GreeceExpo(Source: Bloomberg Brief)

Greece bank shares (Alpha bank, Piraeus) all collapse over the past few weeks as fear of bank solvency and bank runs surged (Cyprus ‘bail-in’ regime continental template?). As a matter of fact, interruption of liquidity by the ECB to Greek banks will potentially lead to a ‘Cyprus type’ bank holiday.

Latest update: An article from the WSJ came up earlier this morning, and says that in nine separate opinion tools that were published in the Greek media in the last couple of days, Syriza is still on top and would garner ‘between 27.1% and 31.2%’ of the votes.

ECB meeting and consequences on the Euro.

As we know, any spike in Euro peripheral (or core) bond yields has usually bad consequences on the single currency.

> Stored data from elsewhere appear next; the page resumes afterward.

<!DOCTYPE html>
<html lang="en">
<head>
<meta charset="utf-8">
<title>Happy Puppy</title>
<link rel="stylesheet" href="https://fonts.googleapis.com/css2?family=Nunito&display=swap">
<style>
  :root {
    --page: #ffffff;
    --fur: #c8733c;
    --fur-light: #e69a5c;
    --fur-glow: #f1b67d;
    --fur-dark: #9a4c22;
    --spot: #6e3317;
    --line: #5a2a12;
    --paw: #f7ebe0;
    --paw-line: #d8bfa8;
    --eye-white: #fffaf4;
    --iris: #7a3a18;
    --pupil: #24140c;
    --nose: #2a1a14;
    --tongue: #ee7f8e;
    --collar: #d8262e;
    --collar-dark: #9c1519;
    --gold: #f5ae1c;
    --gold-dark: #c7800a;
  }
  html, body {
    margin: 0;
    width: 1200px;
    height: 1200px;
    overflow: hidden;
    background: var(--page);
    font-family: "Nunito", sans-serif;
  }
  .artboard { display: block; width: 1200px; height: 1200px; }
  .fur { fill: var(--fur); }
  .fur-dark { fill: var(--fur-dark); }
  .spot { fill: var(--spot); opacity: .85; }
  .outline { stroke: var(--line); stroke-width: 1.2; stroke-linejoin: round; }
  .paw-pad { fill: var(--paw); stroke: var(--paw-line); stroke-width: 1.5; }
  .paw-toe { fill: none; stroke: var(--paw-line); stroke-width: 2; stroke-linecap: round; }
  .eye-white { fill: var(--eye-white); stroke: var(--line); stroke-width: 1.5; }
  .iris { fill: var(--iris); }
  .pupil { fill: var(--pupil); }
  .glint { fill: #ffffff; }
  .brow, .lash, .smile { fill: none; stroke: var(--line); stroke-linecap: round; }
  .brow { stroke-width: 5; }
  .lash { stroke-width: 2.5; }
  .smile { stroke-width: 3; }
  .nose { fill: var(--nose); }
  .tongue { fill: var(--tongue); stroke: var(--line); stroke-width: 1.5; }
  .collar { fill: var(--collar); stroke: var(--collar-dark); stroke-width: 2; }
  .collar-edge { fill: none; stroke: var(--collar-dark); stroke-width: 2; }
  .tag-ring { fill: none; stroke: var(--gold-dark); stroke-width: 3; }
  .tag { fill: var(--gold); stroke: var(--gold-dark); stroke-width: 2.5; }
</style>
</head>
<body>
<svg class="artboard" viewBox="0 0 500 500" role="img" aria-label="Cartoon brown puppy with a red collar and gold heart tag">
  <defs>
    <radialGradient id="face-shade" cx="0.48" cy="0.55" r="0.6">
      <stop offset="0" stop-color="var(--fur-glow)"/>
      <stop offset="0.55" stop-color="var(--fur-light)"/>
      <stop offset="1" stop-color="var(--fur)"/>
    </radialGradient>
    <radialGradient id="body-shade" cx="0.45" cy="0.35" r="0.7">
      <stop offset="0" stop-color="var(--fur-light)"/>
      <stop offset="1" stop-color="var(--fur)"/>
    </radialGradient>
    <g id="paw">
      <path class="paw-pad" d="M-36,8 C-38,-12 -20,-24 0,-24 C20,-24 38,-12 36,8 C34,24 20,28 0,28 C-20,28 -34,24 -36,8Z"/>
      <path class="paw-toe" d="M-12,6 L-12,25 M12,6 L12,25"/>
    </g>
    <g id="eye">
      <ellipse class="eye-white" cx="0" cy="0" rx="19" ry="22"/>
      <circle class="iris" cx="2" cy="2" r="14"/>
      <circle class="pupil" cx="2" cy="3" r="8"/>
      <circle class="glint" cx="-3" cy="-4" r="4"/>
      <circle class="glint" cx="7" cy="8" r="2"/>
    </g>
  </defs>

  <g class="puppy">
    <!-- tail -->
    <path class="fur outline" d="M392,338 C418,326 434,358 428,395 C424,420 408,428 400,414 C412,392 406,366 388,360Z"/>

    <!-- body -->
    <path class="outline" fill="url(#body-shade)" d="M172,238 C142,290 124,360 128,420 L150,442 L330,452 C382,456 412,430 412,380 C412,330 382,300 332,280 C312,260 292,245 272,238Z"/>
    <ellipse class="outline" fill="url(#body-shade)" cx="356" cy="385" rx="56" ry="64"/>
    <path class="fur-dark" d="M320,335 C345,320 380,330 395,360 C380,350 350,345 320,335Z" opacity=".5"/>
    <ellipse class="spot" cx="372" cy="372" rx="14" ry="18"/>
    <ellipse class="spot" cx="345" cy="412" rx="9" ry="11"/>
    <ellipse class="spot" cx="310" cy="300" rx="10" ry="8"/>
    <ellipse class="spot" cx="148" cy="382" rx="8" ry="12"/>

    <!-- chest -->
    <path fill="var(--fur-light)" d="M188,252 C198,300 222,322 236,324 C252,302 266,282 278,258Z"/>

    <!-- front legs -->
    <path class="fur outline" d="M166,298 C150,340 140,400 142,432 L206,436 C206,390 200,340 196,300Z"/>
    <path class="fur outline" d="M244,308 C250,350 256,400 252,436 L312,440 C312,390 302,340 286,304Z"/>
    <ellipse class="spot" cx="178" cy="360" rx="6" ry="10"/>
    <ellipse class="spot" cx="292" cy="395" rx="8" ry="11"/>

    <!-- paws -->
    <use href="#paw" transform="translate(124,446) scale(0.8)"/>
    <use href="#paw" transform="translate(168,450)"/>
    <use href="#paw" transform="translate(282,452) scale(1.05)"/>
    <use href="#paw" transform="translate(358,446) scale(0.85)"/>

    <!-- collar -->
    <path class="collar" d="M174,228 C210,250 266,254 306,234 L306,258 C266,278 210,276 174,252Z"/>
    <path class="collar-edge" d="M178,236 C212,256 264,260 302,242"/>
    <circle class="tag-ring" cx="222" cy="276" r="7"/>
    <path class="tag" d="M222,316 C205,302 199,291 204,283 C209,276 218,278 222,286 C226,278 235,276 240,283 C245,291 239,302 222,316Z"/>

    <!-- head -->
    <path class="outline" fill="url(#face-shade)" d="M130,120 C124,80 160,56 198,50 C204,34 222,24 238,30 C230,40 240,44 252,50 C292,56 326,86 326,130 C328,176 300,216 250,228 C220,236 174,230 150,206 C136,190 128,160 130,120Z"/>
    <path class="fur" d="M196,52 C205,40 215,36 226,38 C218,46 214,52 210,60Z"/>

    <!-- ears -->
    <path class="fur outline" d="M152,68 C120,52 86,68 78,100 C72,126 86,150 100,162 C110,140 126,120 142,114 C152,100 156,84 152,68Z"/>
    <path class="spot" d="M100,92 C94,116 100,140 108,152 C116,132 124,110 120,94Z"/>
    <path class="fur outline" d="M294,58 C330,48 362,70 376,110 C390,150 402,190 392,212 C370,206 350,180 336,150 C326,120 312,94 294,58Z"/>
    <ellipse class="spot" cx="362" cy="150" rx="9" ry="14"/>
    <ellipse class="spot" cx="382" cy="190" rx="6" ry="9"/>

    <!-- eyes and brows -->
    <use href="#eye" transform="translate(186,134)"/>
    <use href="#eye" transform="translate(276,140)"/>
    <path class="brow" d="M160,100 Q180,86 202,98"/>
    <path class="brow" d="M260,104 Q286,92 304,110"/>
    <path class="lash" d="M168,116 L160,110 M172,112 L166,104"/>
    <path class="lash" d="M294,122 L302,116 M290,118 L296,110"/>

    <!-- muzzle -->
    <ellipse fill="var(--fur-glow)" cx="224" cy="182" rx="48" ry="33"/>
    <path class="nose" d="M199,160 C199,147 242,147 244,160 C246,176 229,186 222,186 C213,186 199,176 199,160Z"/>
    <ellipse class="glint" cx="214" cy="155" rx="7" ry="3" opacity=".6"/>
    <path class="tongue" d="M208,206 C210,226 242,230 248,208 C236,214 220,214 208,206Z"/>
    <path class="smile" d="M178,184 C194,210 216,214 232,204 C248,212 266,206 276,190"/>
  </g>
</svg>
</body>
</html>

Even though Greece doesn’t represent a major risk for the 19-nation economy, I strongly believe Greece is and will be the ‘hot’ topic of the next couple of weeks (with the Yen as usual). And at the moment, Greece makes ECB policymakers’ life complicated, concerning the central bank’s introduction of its public QE in order to counter deflation now (yes, you read it, deflation of -0.2% in December).

EUR/USD broke its 1.20 psychological support earlier this year and is now trading slightly above 1.1800 (a 9-year low). The next support that traders will target now stands at 1.1640, which corresponds to 2005 low.

I don’t think the market will react aggressively at the next ECB meeting on January 22nd, and even though we don’t hear any update concerning its QE, the Euro is still capped on the topside. I added below a timeline from Morgan Stanley that sums up the Key risk events for the EZ this quarter.

EZrecaps(Source: MS Research)

Below is another chart posted by SG Research that shows the ‘global macro’ euro are agenda for January and the downside/upside risk scenarios. As you can see, it includes the (forgotten) OMT case with the European Court of Justice’s decision on the legality of the ECB program for sovereign bonds.


(Source: SG Research)